[Opening Input data section]
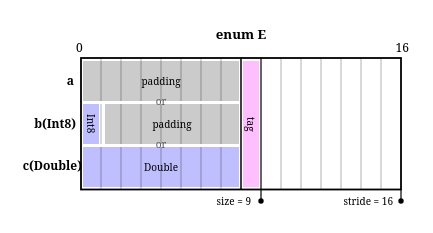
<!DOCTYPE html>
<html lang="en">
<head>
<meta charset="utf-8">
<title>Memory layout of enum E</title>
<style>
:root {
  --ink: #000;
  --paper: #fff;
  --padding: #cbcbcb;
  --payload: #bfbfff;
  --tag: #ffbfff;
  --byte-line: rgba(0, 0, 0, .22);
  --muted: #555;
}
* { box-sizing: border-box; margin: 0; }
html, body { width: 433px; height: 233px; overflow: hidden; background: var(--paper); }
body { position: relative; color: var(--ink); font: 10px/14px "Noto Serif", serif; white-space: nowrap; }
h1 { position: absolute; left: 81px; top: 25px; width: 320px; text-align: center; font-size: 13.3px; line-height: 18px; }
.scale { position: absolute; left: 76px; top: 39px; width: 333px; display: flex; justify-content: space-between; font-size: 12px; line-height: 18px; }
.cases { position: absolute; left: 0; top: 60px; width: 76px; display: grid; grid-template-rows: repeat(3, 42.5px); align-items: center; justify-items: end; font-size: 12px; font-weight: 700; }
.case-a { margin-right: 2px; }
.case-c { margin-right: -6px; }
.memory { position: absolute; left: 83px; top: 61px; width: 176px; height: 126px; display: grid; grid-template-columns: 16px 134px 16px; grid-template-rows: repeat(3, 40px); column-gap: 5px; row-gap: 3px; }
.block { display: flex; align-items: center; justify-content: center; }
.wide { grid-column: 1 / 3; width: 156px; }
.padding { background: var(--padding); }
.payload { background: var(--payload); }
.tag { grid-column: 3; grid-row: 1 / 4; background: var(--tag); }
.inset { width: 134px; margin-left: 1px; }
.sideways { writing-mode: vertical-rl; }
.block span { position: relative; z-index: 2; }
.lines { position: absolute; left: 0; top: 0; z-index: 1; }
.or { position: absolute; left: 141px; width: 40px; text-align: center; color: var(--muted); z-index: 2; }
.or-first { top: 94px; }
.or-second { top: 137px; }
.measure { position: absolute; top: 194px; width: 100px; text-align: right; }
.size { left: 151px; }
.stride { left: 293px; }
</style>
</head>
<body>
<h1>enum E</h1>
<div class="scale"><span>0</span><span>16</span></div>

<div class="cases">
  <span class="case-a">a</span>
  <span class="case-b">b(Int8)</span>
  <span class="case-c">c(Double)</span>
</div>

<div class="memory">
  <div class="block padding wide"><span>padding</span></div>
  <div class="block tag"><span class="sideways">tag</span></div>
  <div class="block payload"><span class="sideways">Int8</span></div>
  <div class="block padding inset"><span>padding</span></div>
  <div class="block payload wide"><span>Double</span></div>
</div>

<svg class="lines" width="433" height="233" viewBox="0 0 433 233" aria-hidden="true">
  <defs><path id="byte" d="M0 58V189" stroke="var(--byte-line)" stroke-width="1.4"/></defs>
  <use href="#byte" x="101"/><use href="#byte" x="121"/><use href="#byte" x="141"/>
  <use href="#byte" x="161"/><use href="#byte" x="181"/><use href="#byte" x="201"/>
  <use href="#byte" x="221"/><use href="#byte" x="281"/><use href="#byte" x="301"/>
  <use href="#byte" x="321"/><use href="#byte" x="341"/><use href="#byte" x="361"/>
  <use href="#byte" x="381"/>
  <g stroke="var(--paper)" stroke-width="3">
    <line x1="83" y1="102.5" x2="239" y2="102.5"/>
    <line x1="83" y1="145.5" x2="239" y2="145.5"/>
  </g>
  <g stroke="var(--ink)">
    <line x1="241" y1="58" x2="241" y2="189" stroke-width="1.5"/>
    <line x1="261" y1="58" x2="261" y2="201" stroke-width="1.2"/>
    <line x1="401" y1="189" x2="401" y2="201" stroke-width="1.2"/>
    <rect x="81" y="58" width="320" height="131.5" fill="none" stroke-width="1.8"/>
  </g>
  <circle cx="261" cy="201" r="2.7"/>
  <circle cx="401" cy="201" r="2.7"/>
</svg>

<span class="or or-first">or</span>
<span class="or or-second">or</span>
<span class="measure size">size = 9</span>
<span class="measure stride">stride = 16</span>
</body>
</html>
[Closing Input data section]
The problem
Go through the entries above and report each line with the string "index" in it.

Solved exercise
.block span { position: relative; z-index: 2; }
.lines { position: absolute; left: 0; top: 0; z-index: 1; }
.or { position: absolute; left: 141px; width: 40px; text-align: center; color: var(--muted); z-index: 2; }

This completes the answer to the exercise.